(Exercise details): How many of the lines below hold the word "margin"? Answer only with the number.

Source material Start Marker

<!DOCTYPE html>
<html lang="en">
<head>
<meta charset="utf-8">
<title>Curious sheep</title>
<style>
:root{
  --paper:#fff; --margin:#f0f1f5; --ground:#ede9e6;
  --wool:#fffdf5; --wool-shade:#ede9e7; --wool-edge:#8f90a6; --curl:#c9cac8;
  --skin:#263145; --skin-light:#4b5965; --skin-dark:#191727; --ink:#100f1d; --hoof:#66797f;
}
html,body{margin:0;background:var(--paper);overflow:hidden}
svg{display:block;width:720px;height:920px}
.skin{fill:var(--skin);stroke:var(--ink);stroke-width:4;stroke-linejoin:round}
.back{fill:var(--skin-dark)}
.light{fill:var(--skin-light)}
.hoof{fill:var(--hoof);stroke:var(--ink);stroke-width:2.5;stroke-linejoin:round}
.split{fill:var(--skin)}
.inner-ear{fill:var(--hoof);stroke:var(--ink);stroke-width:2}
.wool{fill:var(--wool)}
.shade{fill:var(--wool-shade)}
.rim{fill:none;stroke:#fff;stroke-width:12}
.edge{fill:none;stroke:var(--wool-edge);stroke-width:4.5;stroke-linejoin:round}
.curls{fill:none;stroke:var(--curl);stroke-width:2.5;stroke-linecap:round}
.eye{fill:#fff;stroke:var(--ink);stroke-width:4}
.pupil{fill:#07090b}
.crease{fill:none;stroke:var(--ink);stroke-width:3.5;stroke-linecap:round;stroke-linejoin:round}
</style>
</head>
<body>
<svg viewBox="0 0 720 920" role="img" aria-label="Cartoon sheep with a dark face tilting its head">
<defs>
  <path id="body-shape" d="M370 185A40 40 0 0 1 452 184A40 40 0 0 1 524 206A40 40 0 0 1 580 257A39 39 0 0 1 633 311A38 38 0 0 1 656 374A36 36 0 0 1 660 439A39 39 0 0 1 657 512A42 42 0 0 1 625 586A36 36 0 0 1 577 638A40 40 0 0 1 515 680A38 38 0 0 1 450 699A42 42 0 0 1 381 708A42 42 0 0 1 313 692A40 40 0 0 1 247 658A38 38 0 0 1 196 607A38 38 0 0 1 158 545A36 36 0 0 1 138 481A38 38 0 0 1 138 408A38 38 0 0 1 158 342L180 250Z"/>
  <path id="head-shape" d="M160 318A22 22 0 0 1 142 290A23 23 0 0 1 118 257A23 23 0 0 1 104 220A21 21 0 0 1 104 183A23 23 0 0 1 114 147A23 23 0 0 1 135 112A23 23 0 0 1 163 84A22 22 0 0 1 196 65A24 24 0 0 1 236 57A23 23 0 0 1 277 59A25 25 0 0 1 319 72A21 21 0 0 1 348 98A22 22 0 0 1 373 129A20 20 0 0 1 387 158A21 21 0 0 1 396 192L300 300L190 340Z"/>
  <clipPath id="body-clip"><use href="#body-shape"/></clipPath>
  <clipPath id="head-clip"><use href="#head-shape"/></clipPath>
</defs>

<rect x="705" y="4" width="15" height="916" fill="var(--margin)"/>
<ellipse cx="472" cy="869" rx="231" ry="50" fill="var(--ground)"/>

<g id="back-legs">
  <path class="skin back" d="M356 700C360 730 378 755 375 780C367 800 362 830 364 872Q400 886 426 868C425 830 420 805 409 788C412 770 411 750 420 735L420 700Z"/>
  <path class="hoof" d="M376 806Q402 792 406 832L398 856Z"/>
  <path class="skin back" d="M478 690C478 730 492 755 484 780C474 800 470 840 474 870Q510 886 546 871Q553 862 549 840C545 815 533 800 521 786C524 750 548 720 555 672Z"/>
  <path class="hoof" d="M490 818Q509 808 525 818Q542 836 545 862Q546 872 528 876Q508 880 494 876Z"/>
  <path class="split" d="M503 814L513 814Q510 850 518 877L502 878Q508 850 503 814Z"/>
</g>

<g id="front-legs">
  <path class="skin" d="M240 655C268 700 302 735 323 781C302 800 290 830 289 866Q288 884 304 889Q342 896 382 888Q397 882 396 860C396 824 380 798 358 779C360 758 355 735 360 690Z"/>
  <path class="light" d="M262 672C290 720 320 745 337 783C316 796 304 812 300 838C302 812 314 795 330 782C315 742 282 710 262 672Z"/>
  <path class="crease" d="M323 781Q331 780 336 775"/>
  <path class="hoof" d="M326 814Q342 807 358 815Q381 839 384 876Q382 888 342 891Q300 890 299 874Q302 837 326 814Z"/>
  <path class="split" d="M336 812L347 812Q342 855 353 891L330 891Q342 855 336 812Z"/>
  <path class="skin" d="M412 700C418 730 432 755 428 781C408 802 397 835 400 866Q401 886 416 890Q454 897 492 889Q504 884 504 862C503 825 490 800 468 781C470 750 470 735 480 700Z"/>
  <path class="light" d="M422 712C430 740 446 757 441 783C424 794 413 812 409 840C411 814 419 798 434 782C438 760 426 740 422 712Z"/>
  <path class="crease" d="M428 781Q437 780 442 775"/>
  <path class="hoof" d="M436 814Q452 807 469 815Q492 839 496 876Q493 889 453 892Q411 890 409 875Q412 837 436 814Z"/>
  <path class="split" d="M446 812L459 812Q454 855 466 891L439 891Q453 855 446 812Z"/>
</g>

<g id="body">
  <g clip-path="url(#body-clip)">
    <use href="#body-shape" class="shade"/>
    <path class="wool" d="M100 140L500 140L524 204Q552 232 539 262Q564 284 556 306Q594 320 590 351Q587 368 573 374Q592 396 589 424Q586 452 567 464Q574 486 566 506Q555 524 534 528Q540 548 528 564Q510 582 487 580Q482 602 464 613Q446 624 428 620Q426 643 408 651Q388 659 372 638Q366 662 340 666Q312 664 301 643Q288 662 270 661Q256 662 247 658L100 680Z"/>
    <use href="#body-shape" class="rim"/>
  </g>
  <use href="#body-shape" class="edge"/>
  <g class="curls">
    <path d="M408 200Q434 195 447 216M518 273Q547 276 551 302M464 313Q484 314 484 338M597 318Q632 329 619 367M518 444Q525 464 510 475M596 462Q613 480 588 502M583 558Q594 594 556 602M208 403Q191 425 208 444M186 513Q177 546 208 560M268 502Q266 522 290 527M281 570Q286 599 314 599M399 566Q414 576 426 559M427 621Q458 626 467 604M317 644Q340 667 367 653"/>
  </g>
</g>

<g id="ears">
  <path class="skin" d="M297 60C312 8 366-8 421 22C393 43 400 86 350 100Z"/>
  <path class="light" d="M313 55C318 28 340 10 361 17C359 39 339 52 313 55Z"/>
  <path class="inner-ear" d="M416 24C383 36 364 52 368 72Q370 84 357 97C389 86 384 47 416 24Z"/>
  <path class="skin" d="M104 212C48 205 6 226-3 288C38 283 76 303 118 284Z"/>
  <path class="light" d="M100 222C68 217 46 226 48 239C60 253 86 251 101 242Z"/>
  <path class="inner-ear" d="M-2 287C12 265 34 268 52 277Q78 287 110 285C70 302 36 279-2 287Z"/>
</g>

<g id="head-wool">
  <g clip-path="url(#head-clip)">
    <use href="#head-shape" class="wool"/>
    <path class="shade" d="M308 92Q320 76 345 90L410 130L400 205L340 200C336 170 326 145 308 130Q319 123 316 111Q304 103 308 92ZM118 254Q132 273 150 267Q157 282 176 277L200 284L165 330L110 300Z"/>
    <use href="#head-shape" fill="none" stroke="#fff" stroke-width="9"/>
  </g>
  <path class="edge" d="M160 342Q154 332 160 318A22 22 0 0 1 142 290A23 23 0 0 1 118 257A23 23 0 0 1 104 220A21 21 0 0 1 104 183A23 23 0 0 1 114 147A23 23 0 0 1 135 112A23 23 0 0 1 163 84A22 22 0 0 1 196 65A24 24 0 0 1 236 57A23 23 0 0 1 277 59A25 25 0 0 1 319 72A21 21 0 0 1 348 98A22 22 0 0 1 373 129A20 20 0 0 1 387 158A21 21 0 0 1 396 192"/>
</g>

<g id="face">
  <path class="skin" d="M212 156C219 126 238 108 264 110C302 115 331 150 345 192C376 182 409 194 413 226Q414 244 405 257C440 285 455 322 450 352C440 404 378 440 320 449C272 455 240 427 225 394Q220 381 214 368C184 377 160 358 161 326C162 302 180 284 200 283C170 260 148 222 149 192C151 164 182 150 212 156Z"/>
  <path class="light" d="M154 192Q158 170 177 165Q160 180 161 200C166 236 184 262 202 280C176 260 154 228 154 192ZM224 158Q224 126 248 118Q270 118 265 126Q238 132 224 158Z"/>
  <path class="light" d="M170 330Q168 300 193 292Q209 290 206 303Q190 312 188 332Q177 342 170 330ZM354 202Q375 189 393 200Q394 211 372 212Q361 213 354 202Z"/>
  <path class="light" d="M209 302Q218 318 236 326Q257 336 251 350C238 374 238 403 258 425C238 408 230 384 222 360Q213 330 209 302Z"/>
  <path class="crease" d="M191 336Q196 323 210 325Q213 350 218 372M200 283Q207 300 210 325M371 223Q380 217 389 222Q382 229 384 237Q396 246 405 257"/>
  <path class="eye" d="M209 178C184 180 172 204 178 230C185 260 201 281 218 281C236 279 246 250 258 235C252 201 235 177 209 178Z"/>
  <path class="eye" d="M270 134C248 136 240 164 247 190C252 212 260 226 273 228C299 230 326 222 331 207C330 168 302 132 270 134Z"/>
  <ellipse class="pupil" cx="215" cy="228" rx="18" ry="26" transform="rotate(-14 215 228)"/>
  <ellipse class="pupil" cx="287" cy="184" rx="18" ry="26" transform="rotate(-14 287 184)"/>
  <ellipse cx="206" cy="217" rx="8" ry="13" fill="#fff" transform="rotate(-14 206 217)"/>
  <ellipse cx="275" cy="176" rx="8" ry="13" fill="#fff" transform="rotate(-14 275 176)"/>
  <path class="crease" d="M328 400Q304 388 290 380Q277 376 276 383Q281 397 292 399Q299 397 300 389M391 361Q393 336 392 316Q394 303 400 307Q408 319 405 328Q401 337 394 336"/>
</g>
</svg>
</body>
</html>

Source material End Marker

(Task result): 3